Growing Shallots

Shallots: my new little darlings in the kitchen.

It’s the end of February and Spring garden fever is setting in.

I’m choosing to ignore those pesky patches of snow on the ground.

Early Spring is actually a great time to plant some of my favorite veggies: sugar snap peas, lettuce, cauliflower, broccoli and onions.

This year though, the star of the early show will be shallots.

Shallots are my new little darlings in the kitchen. That sweet onion and garlic flavor is putting a new twist on my hashbrowns, stir-fry and roasted vegetables, pizzas, pastas and more.

In fact, shallots do seem to be that perfect union of garlic and onion. They slice up and have the texture of an onion yet come in cloves like garlic.

In my garden, I plant garlic in the Fall and onions in the early Spring. I will likely choose to plant shallots during both seasons for a continuous supply.

Shallots can be planted as seeds or bulbs. I’ve always had better luck with bulbs, so that’s my plan.

Both Al’s Garden Center and Farmington Gardens carry the bulbs.

So as soon as this cold spell retreats and the soil isn’t frozen, I’ll be out putting bulbs in my raised garden beds.

Shallots grow best in loose, well-drained soil in full sun. Plant the bulbs about an inch or two deep with the tips slightly poking out from the soil’s surface. And, space them 6 to 8 inches apart.

The rest is just like onions.

Shallots are ready to harvest when the leaves begin to yellow.

Lift them out, shake off the dirt and store in a dark, warm and dry place for a week to cure (I use the attic).

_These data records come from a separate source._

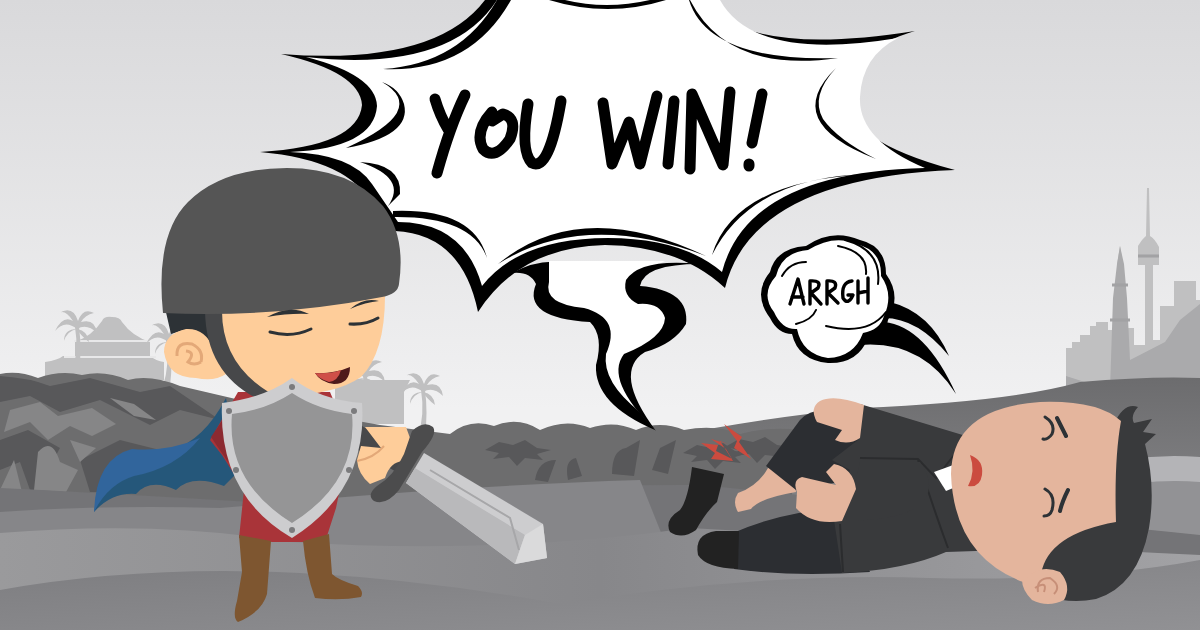
<!DOCTYPE html>
<html lang="en">
<head>
<meta charset="utf-8">
<title>You win!</title>
<style>
:root{--ink:#000;--paper:#fff;--far:#c0c0c1;--rock:#6d6d6e;--rock-dark:#58585a;--rock-light:#868687;--skin:#fecd9a;--skin-line:#e3a878;--helmet:#555;--strap:#47484a;--hair:#2d3236;--red:#a93439;--red-dark:#8c2a31;--cape:#25577a;--cape-light:#31659c;--boot:#7e5630;--steel:#cdcdcf;--steel-dark:#959596;--grip:#4c4c4d;--tan:#e4b59d;--tan-line:#c78f78;--suit:#393a3c;--suit-dark:#2c2e32;--shoe:#222;--hurt:#cb4b3f}
html,body{margin:0;width:1200px;height:630px;overflow:hidden;background:#e4e4e5}
svg{display:block}
.far{fill:var(--far)}
.ink{fill:var(--ink)}
.paper{fill:var(--paper)}
.skin{fill:var(--skin)}
.tan{fill:var(--tan)}
.suit{fill:var(--suit)}
.stroke{fill:none;stroke:var(--ink);stroke-linecap:round;stroke-linejoin:round}
.brow{fill:none;stroke:var(--hair);stroke-width:3;stroke-linecap:round}
</style>
</head>
<body>
<svg width="1200" height="630" viewBox="0 0 1200 630" role="img" aria-label="A young knight beats a man in a suit">
<defs>
<linearGradient id="sky" x2="0" y2="1"><stop stop-color="#d9d9db"/><stop offset=".65" stop-color="#f1f1f2"/></linearGradient>
<linearGradient id="hill" x2="0" y2="1"><stop stop-color="#6c6c6e"/><stop offset="1" stop-color="#98989b"/></linearGradient>
<linearGradient id="path" x2="1" y2="0"><stop stop-color="#9a9a9c"/><stop offset=".5" stop-color="#87878a"/><stop offset="1" stop-color="#a2a2a5"/></linearGradient>
<linearGradient id="field" x2="1" y2="1"><stop stop-color="#7d7d80"/><stop offset="1" stop-color="#919194"/></linearGradient>
<g id="palm"><path d="M-2 0Q2 24 -5 46H2Q5 22 2 0Z"/><path d="M0 2Q-12-8-22 4Q-14-12-4-6Q-12-18-18-14Q-4-22 1-6Q6-20 17-14Q8-12 4-5Q18-9 20 6Q10-4 0 2Q-10 4-13 14Q-13 2 0 2Q11 4 12 15Q3 8 0 2Z"/></g>
<g id="leaves"><path d="M0 10L14 2L28 5L40 0L52 8L66 10L52 14L58 20L40 18L32 26L24 17L8 19L14 13Z"/></g>
</defs>

<rect id="sky-back" width="1200" height="630" fill="url(#sky)"/>

<g id="village" class="far">
<path d="M45 372V362Q58 360 63 356H75V342Q92 336 102 321Q104 316 112 317Q120 317 122 322Q132 336 150 342V356Q156 361 164 362V380H45Z"/>
<path d="M74 341H150M64 357H156" stroke="#e8e8e9" stroke-width="2"/>
<use href="#palm" x="77" y="327"/><use href="#palm" x="168" y="340"/>
<path d="M335 382Q350 376 368 380L410 380L404 392V424H335Z"/>
<use href="#palm" x="423" y="390"/><use href="#palm" x="365" y="376"/>
</g>

<g id="city" class="far">
<path d="M1066 385V348H1072V342H1080V335H1090V326H1096V322H1108V330H1113V300H1117V265L1120 246L1123 265V300H1127V328H1134V345H1145V265H1138V246Q1143 238 1146 236L1147 188H1149L1150 236Q1155 239 1159 247V265H1153V340H1160V306H1174V281H1196V300H1200V390Z"/>
<path d="M1110 390L1113 298L1117 264L1120 246L1124 264L1127 298L1130 360L1165 342L1180 320L1200 304V390H1066V376Z" fill="#aaaaac"/>
<path d="M1112 285H1128M1110 320H1130M1138 256H1159" stroke="#a2a2a4" stroke-width="3"/>
</g>

<g id="hills">
<path d="M650 440Q760 418 860 408Q1010 402 1080 382Q1150 376 1200 378V630H600Z" fill="url(#hill)"/>
<path d="M1080 470Q1140 452 1200 457V540H1080Z" fill="#b4b4b7"/>
<path d="M1100 490Q1150 478 1200 482V560H1080Z" fill="#929295"/>
</g>

<g id="rocks">
<path d="M0 374Q18 370 38 378Q60 370 82 375Q105 370 128 380Q150 374 180 386L240 400L380 425L450 434Q470 418 494 426Q518 416 540 430Q566 418 590 428Q614 420 636 430Q660 420 684 430Q715 424 740 434Q770 426 800 430L790 510H0Z" fill="var(--rock)"/>
<g fill="var(--rock-dark)">
<path d="M0 376Q30 378 50 386L90 378L140 392L170 386L220 420L180 410L150 425L100 400L60 412L30 396L0 402Z"/>
<path d="M0 440L28 430L60 448L48 470L60 490H30L20 462L0 470ZM80 460L120 440L160 450L120 470L110 492H90Z"/>
<use href="#leaves" x="485" y="440"/><use href="#leaves" x="683" y="443"/><use href="#leaves" x="725" y="437"/>
<path d="M535 480Q538 460 556 460L548 482ZM568 480Q564 460 576 458L582 476ZM612 474Q612 450 626 448L640 440L634 476ZM652 470L660 448L676 440L668 474Z"/>
</g>
<g fill="var(--rock-light)">
<path d="M10 410L40 402L58 416L92 408L116 424L92 436L70 426L48 440L30 422L4 432ZM110 398L134 404L156 420L134 416ZM0 490L14 460L22 492ZM34 490L38 452Q52 436 60 462L78 470L66 492ZM118 488L136 466L152 470L140 490ZM70 440L96 448L80 462Z"/>
</g>
</g>

<g id="ground">
<path d="M0 488Q120 494 300 505Q500 484 700 485Q850 500 1200 535V630H0Z" fill="#747477"/>
<path d="M0 512Q100 505 220 508Q450 486 640 480L700 630H0Z" fill="#868689"/>
<path d="M0 533Q160 520 290 542Q500 555 690 528Q900 540 1200 555V630H0Z" fill="url(#path)"/>
<path d="M0 590Q140 565 300 573Q430 580 560 604Q760 572 930 578Q1080 582 1200 560V630H0Z" fill="url(#field)"/>
</g>

<g id="shout">
<path class="ink" d="M485 0Q435 66 281 54Q360 72 362 105Q358 146 260 152Q350 160 372 205L395 231Q462 234 478 312Q520 247 605 245Q680 246 725 288Q752 178 955 170Q843 140 845 93Q850 50 915 31Q745 58 706 0Z"/>
<path class="paper" d="M497 0Q450 73 306 57Q376 75 377 106Q374 148 290 152Q352 154 372 184L398 222Q464 222 482 286Q520 238 608 238Q682 238 722 272Q748 172 925 168Q858 140 860 97Q862 56 898 38Q754 62 720 0Z"/>
<g class="ink">
<path d="M511 0Q470 73 383 69Q460 64 497 0Z"/>
<path d="M549 0Q608 18 666 0H650Q606 10 565 0Z"/>
<path d="M689 0Q708 62 838 58Q728 74 690 0Z"/>
<path d="M382 82Q430 110 346 148Q412 136 404 104Q399 88 382 82Z"/>
<path d="M836 68Q780 122 876 159Q838 140 823 119Q810 96 836 68Z"/>
<path d="M360 162Q408 178 388 206L400 194Q402 164 360 162Z"/>
<path d="M393 211Q474 208 487 258Q472 216 393 217Z"/>
<path d="M498 264Q580 196 706 256Q584 210 498 264Z"/>
<path d="M712 255Q735 180 871 174Q752 176 712 255Z"/>
</g>
<path class="ink" d="M512 273Q536 260 558 262L552 287Q550 302 580 304Q622 313 614 338Q604 370 632 404L655 430Q594 404 596 365Q604 336 590 322Q522 318 536 284Q530 271 512 273Z"/>
<path class="paper" d="M549 261H665Q628 278 637 300Q664 304 668 322Q668 336 640 352Q610 370 640 412Q602 382 606 354Q622 318 584 308Q543 304 549 282Z"/>
<path class="ink" d="M700 264Q644 264 640 286Q690 290 686 324Q674 344 645 352Q612 372 656 431Q604 380 624 354Q664 338 665 318Q660 302 638 304Q622 296 626 280Q640 258 700 264Z"/>
<g class="stroke" stroke-width="11" role="img" aria-label="YOU WIN!">
<path d="M435 99Q440 116 448 129M465 95Q450 126 437 173"/>
<path d="M492 112Q474 132 483 149Q495 161 510 139Q518 118 503 114L492 121"/>
<path d="M528 104Q520 151 532 163Q549 172 561 101"/>
<path d="M603 103L612 164L629 122L640 164L657 96"/>
<path d="M674 101L668 164"/>
<path d="M690 169L692 94L723 165L730 92"/>
<path d="M762 94L752 143M749 164V166"/>
</g>
</g>

<g id="groan">
<path class="ink" d="M884 322Q925 326 956 394Q922 340 860 345ZM890 302Q930 312 949 356Q918 318 884 318Z"/>
<path class="ink" d="M770 318Q752 294 770 272Q776 248 806 246Q832 228 860 240Q886 246 886 274Q902 296 888 320Q886 334 868 338Q858 364 828 363Q798 360 792 334Q778 334 770 318Z"/>
<path class="paper" d="M774 312Q760 294 776 276Q782 252 808 250Q834 234 856 244Q882 250 881 276Q894 294 884 316Q880 330 863 333Q854 357 828 358Q802 354 797 329Q782 330 774 312Z"/>
<g class="stroke" stroke-width="2"><path d="M845 240Q882 250 878 284M838 246Q868 252 866 274M796 324Q812 320 816 310M826 326Q868 336 886 312M782 276Q790 262 806 262"/></g>
<g class="stroke" stroke-width="3.4" role="img" aria-label="ARRGH">
<path d="M792 304L800 279L806 304M794 297H805M812 304V281Q824 280 820 288L813 293L823 304M829 304V281Q840 280 837 288L830 293L840 303M854 281Q843 282 845 298Q850 306 855 295H850M860 281V303M870 278V303M860 293L870 291" transform="translate(-2 0)"/>
</g>
</g>

<g id="knight">
<path fill="var(--cape)" d="M226 398Q204 440 172 450Q104 452 94 512Q112 492 136 494Q150 478 176 490Q192 474 224 486L240 470Z"/>
<path fill="var(--cape-light)" d="M200 438Q168 452 132 449Q96 458 94 512Q108 484 134 476Q176 468 200 438Z"/>
<path fill="var(--red)" d="M238 392H330L350 440L336 508L327 536L304 542H272L239 538L244 490L222 455L210 440Z"/>
<path fill="var(--red-dark)" d="M211 437L224 418L228 462Z"/>
<path fill="var(--boot)" d="M239 535L271 541L267 594Q262 612 238 622Q232 618 237 601L242 572ZM303 541L329 534L332 574Q338 580 358 586Q364 592 361 597Q340 601 315 598Q306 574 303 541Z"/>
<g id="head">
<path class="skin" d="M205 300L385 290Q386 352 361 377Q330 398 270 394Q228 382 214 345Z"/>
<path fill="var(--hair)" d="M165 308H212V350Q205 330 184 330L171 334Z"/>
<path class="skin" d="M214 350Q206 328 186 329Q164 334 164 352Q168 378 196 378Q214 382 226 374Z"/>
<path d="M177 356Q176 341 192 344Q204 350 201 362M186 351Q196 352 188 362Q194 366 201 362" fill="none" stroke="var(--skin-line)" stroke-width="3"/>
<path fill="var(--strap)" d="M205 311H222Q222 364 270 393L256 398Q206 372 205 311Z"/>
<path fill="var(--helmet)" d="M163 313Q155 235 188 202Q222 168 287 168Q350 168 383 206Q406 236 399 284Q398 294 382 297Q276 318 163 313Z"/>
<path class="brow" d="M270 332Q292 338 311 329M350 324Q366 325 378 318"/>
<path fill="var(--hair)" d="M267 317Q290 304 309 314Q290 313 267 317ZM350 309Q364 297 379 301Q366 302 350 309Z"/>
<path fill="#4f1a1b" d="M315 373Q334 374 350 367Q350 384 334 384Q320 382 315 373Z"/>
<path fill="#cf4f48" d="M315 373Q330 374 341 370Q338 381 329 382Q319 379 315 373Z"/>
</g>
<g id="sword">
<path fill="var(--steel)" d="M424 453L543 524L547 558L515 564L406 483Z"/>
<path fill="#b9b9bb" d="M415 468L525 535L520 549L515 564L406 483Z"/>
<path fill="#dadadb" d="M525 535L543 524L547 558L515 564Z"/>
<path d="M430 470L510 518L519 550" fill="none" stroke="#a7a7a9" stroke-width="2"/>
<path fill="var(--strap)" d="M362 426L410 456L400 474L358 450Z"/>
<path class="skin" d="M365 427H406L410 438L403 461Q390 462 385 478L370 484Q358 474 357 460L361 446L381 448Z"/>
<path fill="none" stroke="var(--skin-line)" stroke-width="2" d="M357 461Q374 458 384 446"/>
<path fill="var(--grip)" d="M412 431Q424 420 433 427Q438 434 422 452L399 490Q386 506 374 501Q366 495 377 486Q394 476 404 454Z"/>
</g>
<g id="shield">
<path fill="var(--steel)" d="M292 378Q320 400 362 403Q368 490 292 538Q218 495 222 403Q264 398 292 378Z"/>
<path fill="var(--steel-dark)" d="M292 393Q318 410 352 414Q358 482 292 523Q226 482 232 414Q266 410 292 393Z"/>
<g fill="#7b7b7d"><circle cx="292" cy="387" r="3"/><circle cx="229" cy="411" r="3"/><circle cx="354" cy="411" r="3"/><circle cx="236" cy="470" r="3"/><circle cx="349" cy="470" r="3"/><circle cx="292" cy="530" r="3"/></g>
</g>
</g>

<g id="loser">
<path id="lost-shoe" fill="var(--shoe)" d="M692 467L724 474L717 502Q706 512 696 530Q682 540 670 532Q664 520 680 510Q688 500 692 467Z"/>
<g fill="var(--hurt)"><path d="M701 443L718 445L716 451L732 459L726 449L711 439L728 444L720 441L733 461L711 459L715 453Z"/><path d="M724 424L742 437L739 442L751 459L734 448L737 441Z"/></g>
<path fill="var(--suit-dark)" d="M733 533Q780 512 840 508L870 572Q790 577 734 569Z"/>
<path fill="var(--shoe)" d="M739 531L738 569Q706 568 698 555Q694 534 716 531Z"/>
<path class="tan" d="M768 468Q758 486 738 493Q732 502 738 512L751 509Q760 498 796 492L792 470Z"/>
<path fill="var(--suit-dark)" d="M766 466L800 420Q814 404 846 414L880 430L850 480L796 490Z"/>
<path class="suit" d="M860 404L966 436L958 482Q978 534 1006 550L946 552Q905 570 842 573L834 520L850 470L832 460L858 440Z"/>
<path fill="none" stroke="#2b2c2e" stroke-width="2" d="M958 450L936 478L918 459L860 458M918 460Q934 510 948 548M840 524L843 572"/>
<path class="suit" d="M860 462L920 462Q940 490 916 508Q890 522 846 520Z"/>
<path class="tan" d="M864 405L860 438Q848 446 835 440L842 430L817 422Q809 408 820 401Q834 394 864 405Z"/>
<path class="tan" d="M856 489Q853 468 834 464L826 472L836 485L802 477Q792 480 797 492L796 508Q812 526 842 521Z"/>
<path class="paper" d="M934 472L956 464L958 486L946 491Z"/>
<path fill="var(--suit)" d="M1114 424Q1124 402 1138 407Q1130 416 1134 423L1152 419L1143 432L1156 434L1145 444Q1156 486 1149 528Q1138 586 1096 599Q1052 608 1018 578L1040 540Z"/>
<path class="tan" d="M951 474Q952 408 1040 402Q1098 400 1121 421Q1114 460 1116 522Q1048 534 1041 574L1023 582Q954 556 951 474Z"/>
<path class="tan" d="M1026 578Q1040 564 1060 572Q1072 586 1064 600Q1048 608 1032 600Q1022 590 1022 580Z"/>
<path d="M1038 592Q1036 578 1050 578Q1062 586 1054 594M1035 588Q1048 580 1044 592" fill="none" stroke="var(--tan-line)" stroke-width="2"/>
<g class="brow"><path d="M1045 417Q1056 424 1052 434Q1048 440 1043 439M1045 489Q1056 495 1052 510Q1050 516 1044 516"/><path stroke-width="4" d="M1057 418L1066 436M1068 490Q1062 502 1060 511"/></g>
<path fill="var(--hurt)" d="M970 455Q984 460 982 475Q980 488 968 486Q976 472 970 455Z"/>
</g>
</svg>
</body>
</html>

Then you can move them to a mesh bag and store in a cool, dry place for months (I use a loosely closed box in my garage).

I found more tips for caring and storing shallots at